“Putting more human waste in Newark and Jersey City’s water supply, which really is what this rule proposal is about,” Ruga said.

“And I think it’s a slippery slope, where this stuff starts and where it ends. Once you open the opportunity for development there, it’s only going to escalate over the next couple of years,” said Jersey City Mayor Steve Fulop. “There’s no urgency to change it and the hope is that they take a different approach.”

It’s prime property. By restricting development to one house per 88 forested acres, critics claim the Highlands Preservation Act deprived land owners here of billions in fair market value.
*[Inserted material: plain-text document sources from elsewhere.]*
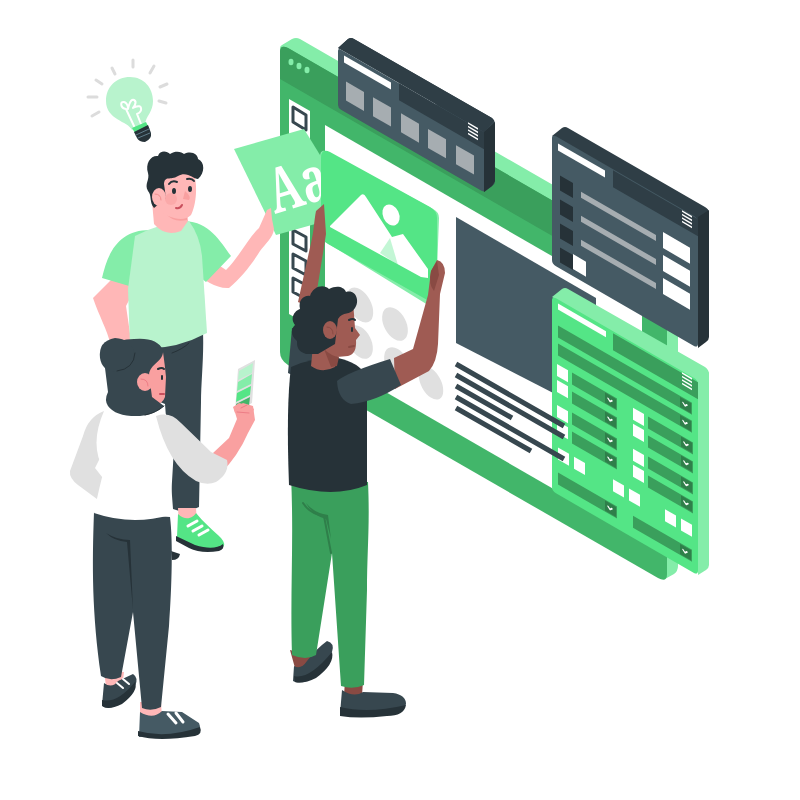
<!DOCTYPE html>
<html lang="en">
<head>
<meta charset="utf-8">
<title>Web design team</title>
<style>
:root{--mint:#54e586;--mint-light:#84eda9;--mint-pale:#b8f3cd;--green:#42b66a;--green-deep:#3a9f5c;--slate:#455a64;--slate-dark:#37474f;--ink:#263238;--grey:#e0e0e0;--skin:#ffb7b7;--skin-rose:#f9a0a0;--brown:#9f5b53;--brown-dark:#894a43}
html,body{margin:0;background:#fff;overflow:hidden}
svg{display:block;width:800px;height:800px}
.mint{fill:var(--mint)}.mint-light{fill:var(--mint-light)}.mint-pale{fill:var(--mint-pale)}
.green{fill:var(--green)}.deep{fill:var(--green-deep)}
.slate{fill:var(--slate)}.dark{fill:var(--slate-dark)}.ink{fill:var(--ink)}
.white{fill:#fff}.grey{fill:var(--grey)}.mid{fill:#a6adb1}
.skin{fill:var(--skin)}.rose{fill:var(--skin-rose)}.brown{fill:var(--brown)}.brown-dark{fill:var(--brown-dark)}
.line{fill:none;stroke-linecap:round;stroke-linejoin:round}
.specimen{font:700 62px "Noto Serif",serif;fill:#fff}
</style>
</head>
<body>
<svg viewBox="0 0 800 800" role="img" aria-label="Three designers assembling a web page from interface panels">
<defs>
  <g id="menu"><path d="M0 0h10M0 3.500h10M0 7h10M0 10.500h10" stroke="#fff" stroke-width="1.600"/></g>
  <path id="chevron" class="line" d="M-2-1l2 2 2-2" stroke="#fff" stroke-width="1.500"/>
  <g id="select-short"><rect class="deep" width="45" height="12"/><rect x="33" y="1" width="11" height="10" fill="#2f7f4a"/><use href="#chevron" x="38" y="6"/></g>
  <g id="select-wide"><rect class="deep" width="59" height="12"/><rect x="47" y="1" width="11" height="10" fill="#2f7f4a"/><use href="#chevron" x="52" y="6"/></g>
  <g id="select-full"><rect class="deep" width="134" height="12"/><rect x="122" y="1" width="11" height="10" fill="#2f7f4a"/><use href="#chevron" x="127" y="6"/></g>
  <rect id="check" class="white" width="11" height="12"/>
  <rect id="thumb" class="mid" width="18" height="19"/>
</defs>

<g id="browser-board">
  <path class="mint-light" d="M280 48q0-2 2-3l10-6q4-2 8 0l371 214q7 5 7 13v300q0 5-4 8l-9 5z"/>
  <path class="green" d="M280 52q0-8 8-4l371 214q8 5 8 14v298q0 9-9 4L288 365q-8-5-8-13z"/>
  <path class="deep" d="M280 52q0-8 8-4l371 214q8 5 8 14v26L280 79z"/>
  <g fill="#84eda9"><ellipse cx="291" cy="62" rx="2.500" ry="3.200"/><ellipse cx="299" cy="66" rx="2.500" ry="3.200"/><ellipse cx="307" cy="70" rx="2.500" ry="3.200"/></g>
  <path class="white" d="M289 99l21 12v215l-21-12z"/>
  <g class="line" stroke="#37474f" stroke-width="3"><path d="M293 107l13 8v15l-13-8zM293 230l13 7v14l-13-7zM293 254l13 7v14l-13-7zM293 278l13 7v14l-13-7z"/></g>
  <path class="white" d="M325 125l317 183v232L325 357z"/>
  <g class="grey">
    <ellipse cx="360" cy="305" rx="11" ry="19" transform="rotate(-28 360 305)"/><ellipse cx="395" cy="324" rx="11" ry="18" transform="rotate(-28 395 324)"/>
    <ellipse cx="360" cy="342" rx="11" ry="18" transform="rotate(-28 360 342)"/><ellipse cx="397" cy="364" rx="11" ry="18" transform="rotate(-28 397 364)"/><ellipse cx="431" cy="383" rx="10" ry="18" transform="rotate(-28 431 383)"/>
  </g>
  <path class="slate" d="M456 217l140 81v117l-140-72z"/>
</g>

<g id="gallery-panel">
  <path class="dark" d="M338 48l10-9q3-2 6 0l138 79q3 2 3 5v58q0 3-3 5l-8 6-60-110z"/>
  <path fill="#2f3e46" d="M338 48l10-9q3-2 6 0l138 79 2 3-10 11z"/>
  <path class="ink" d="M484 132l11-10v59l-3 5-8 6z"/>
  <g transform="translate(338 48) skewY(30)">
    <rect class="slate" width="146" height="60" rx="3"/><path fill="#2f3e46" d="M61 0h85v17H61z"/>
    <path class="white" d="M6 4h47v7H6z"/><use href="#menu" x="130"/>
    <use href="#thumb" x="8" y="29"/><use href="#thumb" x="35" y="29"/><use href="#thumb" x="63" y="29"/><use href="#thumb" x="90" y="29"/><use href="#thumb" x="118" y="29"/>
  </g>
</g>

<g id="list-panel">
  <path fill="#2f3e46" d="M552 136l10-8q3-2 6 0l137 79q4 2 4 6l-11 9z"/>
  <path class="ink" d="M698 217l11-7v127q0 3-3 5l-8 6z"/>
  <g transform="translate(552 134) skewY(30)">
    <rect class="slate" width="146" height="130" rx="4"/><path fill="#2f3e46" d="M61 1h85v17H61z"/>
    <path class="white" d="M6 6h47v7H6z"/><use href="#menu" x="130" y="2"/>
    <g class="ink"><path d="M8 37h13v15H8zM8 61h13v15H8zM8 85h13v15H8zM8 109h13v15H8z"/></g>
    <path class="mid" d="M29 41h75v6H29zM29 65h75v6H29zM29 89h75v6H29z"/>
    <path class="white" d="M111 34h27v16h-27zM111 57h27v16h-27zM111 80h27v16h-27zM21 108h13v15H21z"/>
  </g>
</g>

<g id="form-panel">
  <path class="mint-light" d="M552 297l10-8q3-2 6 0l137 78q4 3 4 7l-11 10z"/>
  <path class="mint-light" d="M698 380l11-8v193q0 3-3 5l-8 5z"/>
  <g transform="translate(552 296) skewY(30)">
    <rect class="mint" width="146" height="195" rx="4"/><path class="deep" d="M61 2h85v17H61z"/>
    <path class="white" d="M6 4h48v6H6z"/><use href="#menu" x="130" y="2"/>
    <use href="#select-full" x="6" y="26"/><use href="#select-full" x="6" y="44"/>
    <g id="field-column"><use href="#select-short" x="20" y="65"/><use href="#select-short" x="20" y="84"/><use href="#select-short" x="20" y="105"/><use href="#select-short" x="20" y="124"/>
      <use href="#check" x="5" y="65"/><use href="#check" x="5" y="81"/><use href="#check" x="5" y="106"/><use href="#check" x="5" y="122"/></g>
    <use href="#field-column" x="76"/>
    <use href="#check" x="6" y="148"/><use href="#check" x="22" y="148"/><use href="#check" x="61" y="148"/><use href="#check" x="77" y="148"/><use href="#check" x="113" y="148"/><use href="#check" x="129" y="148"/>
    <use href="#select-wide" x="6" y="173"/><use href="#select-wide" x="81" y="173"/>
  </g>
</g>
<path id="text-lines" class="line" style="stroke-linecap:butt" stroke="#37474f" stroke-width="5" d="M456 364l108 62M456 375l108 62M456 386l56 32M456 397l108 62M456 408l75 43"/>

<g id="idea-bulb">
  <path class="line" stroke="#dcdcdc" stroke-width="3" d="M112 68l3 6M133 60v7M154 66l-4 7M167 84l-7 3M96 80l6 4M88 97h9M92 116l7-4M159 101l7 2"/>
  <path class="mint-pale" d="M106 101c0-14 10-24 24-24s23 11 23 24c0 11-7 15-8 23l-13 6c-4-9-26-10-26-29z"/>
  <path class="line" stroke="#fff" stroke-width="2" d="M134 126l-8-17c-6-1-6-8-2-7s4 7 4 7 2-11 6-9-1 8-1 8 7-4 8 0-4 6-4 6l4 10"/>
  <path class="mint" d="M132 128l14-6 3 6-14 5z"/><path class="ink" d="M134 132l14-7 3 8q1 6-6 9-6 0-8-4z"/><path class="line" stroke="#607d8b" d="M136 135l13-6M138 138l12-5"/>
</g>

<g id="type-sheet">
  <path class="mint-light" d="M234 149l70-20 24 39-2 53-50 14z"/>
  <text class="specimen" transform="translate(275 214) rotate(-17) scale(.72 1)">Aa</text>
</g>

<g id="image-card">
  <path class="mint-light" d="M320 157q0-9 8-5l105 57q6 3 6 9l-3 80-8 7-104-64z"/>
  <path class="mint" d="M321 158q0-10 9-6l100 55q7 4 7 11v79q0 8-8 4l-101-57q-7-4-7-11z"/>
  <path class="white" d="M330 226l31-31q3-2 5 2l26 40 11-3 25 35v9l-7-1-91-50z"/><path class="mint" d="M390 238l8 27-18-12z" opacity=".35"/>
  <ellipse class="white" cx="391" cy="215" rx="8" ry="11" transform="rotate(-25 391 215)"/>
</g>

<g id="designer-with-type-sheet">
  <path class="dark" d="M128 344l75-12c1 25-2 50-2 70l-2 105q-15 7-26 2l-8-105-25-10z"/><path class="line" stroke="#263238" d="M172 353q11-4 17-10"/>
  <path class="skin" d="M178 508h18l1 18h-18z"/>
  <path class="mint" d="M178 514c8 8 16 3 18-1 7 9 18 18 25 25q6 7 1 10-10 6-26-1l-19-10z"/>
  <path class="ink" d="M176 536l19 9q19 6 28-1 2 5-4 7-18 3-30-3l-13-7z"/>
  <path class="line" stroke="#fff" stroke-width="3" d="M188 526l9-5M193 531l9-5M199 535l9-5"/>
  <path class="ink" d="M171 551l9 3q-1 6-8 6z"/>
  <path class="skin" d="M113 278l-20 20c6 18 14 31 18 48l22 8-7-48 14-27z"/>
  <path class="skin" d="M202 254l24 16c14-14 22-32 33-42l8-18 4-2 1 11 2 10c-1 9-9 15-14 22-8 13-19 27-31 37-13 1-25-9-33-13z"/>
  <path class="mint-light" d="M154 230c-35-2-46 22-52 48l34 10 25-38zM185 221c24 1 35 20 46 35l-25 26-21-17z"/>
  <path class="mint-pale" d="M135 236q24-13 54-15 11 15 13 35l5 77q-38 20-77 14l-2-58z"/>
  <path class="skin" d="M151 190l3 34q11 13 27 7l7-10-1-12z"/><path class="rose" d="M165 213q8 10 22 7v-9z"/>
  <path class="skin" d="M158 176q14-14 34-7c7 14 4 37-1 46q-6 6-17 3-14-3-20-16z"/>
  <path class="ink" d="M154 208c-5-6-2-13-6-17-4-7 2-11 0-18-3-10 3-18 10-17 2-6 9-5 12-2 6-4 12-2 14 0 8-4 14 1 14 5 7 3 7 14 0 20-5 0-11-8-20-3-8 5-13-1-14 8l2 14z"/>
  <ellipse class="skin" cx="159" cy="197" rx="7" ry="9"/><path class="line" stroke="#f28f8f" d="M155 194q6 0 6 6"/>
  <circle class="rose" cx="171" cy="199" r="6" opacity=".6"/><path class="rose" d="M185 191q7 6 4 9l-6-1z"/>
  <ellipse class="ink" cx="174" cy="191" rx="2" ry="3"/><ellipse class="ink" cx="190" cy="189" rx="2" ry="3"/>
  <path class="line" stroke="#263238" stroke-width="2" d="M169 184q3-4 8-2M187 179q5-1 7 2"/><path class="line" stroke="#c94f5d" stroke-width="2" d="M176 208q4 1 6-3"/>
</g>

<g id="designer-with-image-card">
  <path class="brown" d="M298 302l13-59c3-12 3-22 5-32l8-7 2 30-3 19-9 56z"/>
  <path class="brown-dark" d="M290 650l22 6-4 13-13-1zM345 680h18l-1 16h-18z"/>
  <path class="dark" d="M294 666q7 4 13-5 9-12 20-20 8 2 5 11-6 19-25 29-9 3-14 0z"/>
  <path class="ink" d="M294 676q15 4 38-24 3 12-16 26-12 6-21 4z"/>
  <path class="dark" d="M342 690q12 8 21 2l30 1q13 2 13 11-4 12-20 11-25 2-46-1z"/>
  <path class="ink" d="M340 707q28 7 66-2-2 11-19 11-28 3-47 0z"/>
  <path class="deep" d="M291 475l77 7c2 44-1 69-1 108l-3 95q-11 5-23 1l-9-133-16 102q-10 6-24 0c-2-65 2-115-1-180z"/>
  <path class="line" stroke="#2f7f4a" stroke-width="2" d="M303 503q7 11 21 13l7 37"/><path fill="#2f7f4a" d="M306 503q8 10 22 12l3 24-5-20q-13-3-20-16z"/>
  <path class="dark" d="M292 328l-4 45 25 12 10-58z"/>
  <path class="ink" d="M291 367q18-9 47-9 20 4 29 18v109q-34 14-78 0-3-79 2-118z"/>
  <path class="brown" d="M394 358l19-9 15-54 3-24 6-11q8 2 8 13l-5 21-2 50q-1 18-9 27l-34 18z"/>
  <path class="brown-dark" d="M431 271q-3 13 3 20l5-16-2-14z"/>
  <path class="dark" d="M337 381q11-9 53-22l11 26q-26 17-50 19-13-4-14-23z"/>
  <path class="brown" d="M314 335l33-34q7 4 7 13l1 14 5 7-4 5q1 14-8 16l-11 1-2 10q-13 7-24-1z"/>
  <path class="brown-dark" d="M324 349q7 7 15 8l-2 9-6 1z"/>
  <path class="ink" d="M306 354c-9-3-9-8-9-13-7-6-6-12-2-16-6-8 1-15 5-16-2-9 4-14 10-13 3-10 14-12 19-7 8-4 15-2 17 3 10-3 14 9 9 16-5 8-12 3-17 11l-3 25-17 10z"/>
  <ellipse class="brown" cx="330" cy="330" rx="7" ry="9"/><path class="line" stroke="#894a43" d="M327 327q6 0 6 7"/>
  <path class="line" stroke="#263238" stroke-width="2" d="M349 320q4-2 6 0M352 328v3"/><path class="line" stroke="#894a43" stroke-width="2" d="M349 347l5-1"/>
</g>

<g id="designer-with-swatches">
  <g id="colour-swatch"><path class="grey" d="M238 369l17-9-3 43-17 9z"/><path class="mint-pale" d="M239 371l14-8-1 10-14 7z"/><path class="mint-light" d="M238 382l14-8-1 10-14 7z"/><path class="mint" d="M237 393l14-7-1 9-14 7z"/><path class="green" d="M236 404l14-7-1 9-13 6z"/></g>
  <path class="skin" d="M104 670l20 2-2 17-16-2zM140 702h21l1 16h-22z"/>
  <path class="dark" d="M104 683q8 6 14-2l15-7q6 4 2 12-7 15-22 21-9 2-11-2z"/><path class="ink" d="M102 700q15 4 33-18 4 9-13 22-14 7-20 2z"/><path class="line" stroke="#fff" stroke-width="2" d="M117 683l6 5M123 679l6 5"/>
  <path class="slate" d="M140 712q13 8 22-1l20 1 17 11q3 7-2 11l-58 3z"/><path class="ink" d="M138 731q28 8 62-4 3 7-5 9-37 6-57 0z"/><path class="line" stroke="#fff" stroke-width="3" d="M168 714l8 9M176 713l7 9"/>
  <path class="dark" d="M94 512l76 5c3 24 2 68-1 109l-8 81q-10 5-19 1l-9-96-12 65q-11 5-20-1c-9-62-9-110-7-164z"/><path class="ink" d="M106 533q8 8 21 9l6 68-3-70q-13 0-24-7z"/>
  <path class="grey" d="M104 411q-16 6-21 25l-13 35q-1 7 8 14l23 17 5-20-11-14 15-30z"/>
  <path class="rose" d="M213 453l16-15 8-19-3-10 9-6 10 3 2 14-7 13q-10 23-27 40z"/><path class="rose" d="M233 407l6-4 8 2 7 4-2 6-17-2z"/><path class="line" stroke="#ed7d86" d="M237 412l12 1M247 405l-6 3"/>
  <path fill="#fff" d="M104 411q32-5 62 3l8 34-4 67q-38 11-76-2 5-25 10-43-15-25 0-59z"/>
  <path class="grey" d="M156 416q14-5 25 7l30 29 16 8q3 13-11 22-9 4-20-1-28-16-40-65z"/>
  <path class="rose" d="M141 352h22q2 14 3 25l-1 20q-3 9-14 7l-13-2z"/>
  <path class="dark" d="M105 368c-7-16 8-29 29-29q23-2 29 11c1 12-13 13-14 25l3 22 12 9q-10 9-24 10-24 1-32-10-4-6 0-14z"/>
  <path class="dark" d="M100 358q-2-17 15-20 16 1 19 14 0 18-18 20-14-1-16-14z"/><path class="line" stroke="#263238" d="M117 371q17-2 18-18M145 415q11-2 19-9"/>
  <ellipse class="rose" cx="145" cy="382" rx="8" ry="9"/><path class="line" stroke="#ed7d86" d="M141 379q7 0 7 7"/>
  <path class="line" stroke="#263238" stroke-width="2" d="M158 369q4-2 6 0M162 376v3"/><path class="line" stroke="#c94f5d" stroke-width="2" d="M160 394h4"/>
</g>
</svg>
</body>
</html>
They sued more than once, but New Jersey’s Supreme Court upheld the law. New Jersey builders support the DEP’s proposed rule changes, because “…current Septic Density Standards inhibit economic growth, which in turn frustrated the ‘balance’ that the Highlands Act was to strike with environmental protection.” The DEP says new data by the U.S. Geological Survey show minimal impact on nitrate pollution levels, with the slightly greater development density.

“That is essentially about one unit per 362 acres in the Preservation Area. The level of protection is not changing, based on this proposed rule. We do estimate that there will be a small amount of additional development potential, based on the changed standard. But that standard again is based on new information, new ground water result we have in that area,” Witherell said.

“New septic tanks would not be allowed to degrade groundwater quality beyond the current average background in the Highlands,” said New Jersey State Geologist Jeffrey Hoffman.

The DEP believes these rules restore some fairness to the equation and discounts predictions of more human waste flowing downstream to city water supplies. Newark officials are convinced it’s just a matter of time.

“It definitely will be tainted. We’ll definitely probably have to increase treatment. We definitely probably incur additional costs. And why take that risk?” said Andrea Hall Adebowale, director of Newark Department of Water and Sewer Utilities.

The deadline for public comment on this issue is tomorrow. The DEP’s expected to adopt these new regulations. The Legislature’s considering a measure to block them. But ultimately, this could end up in court.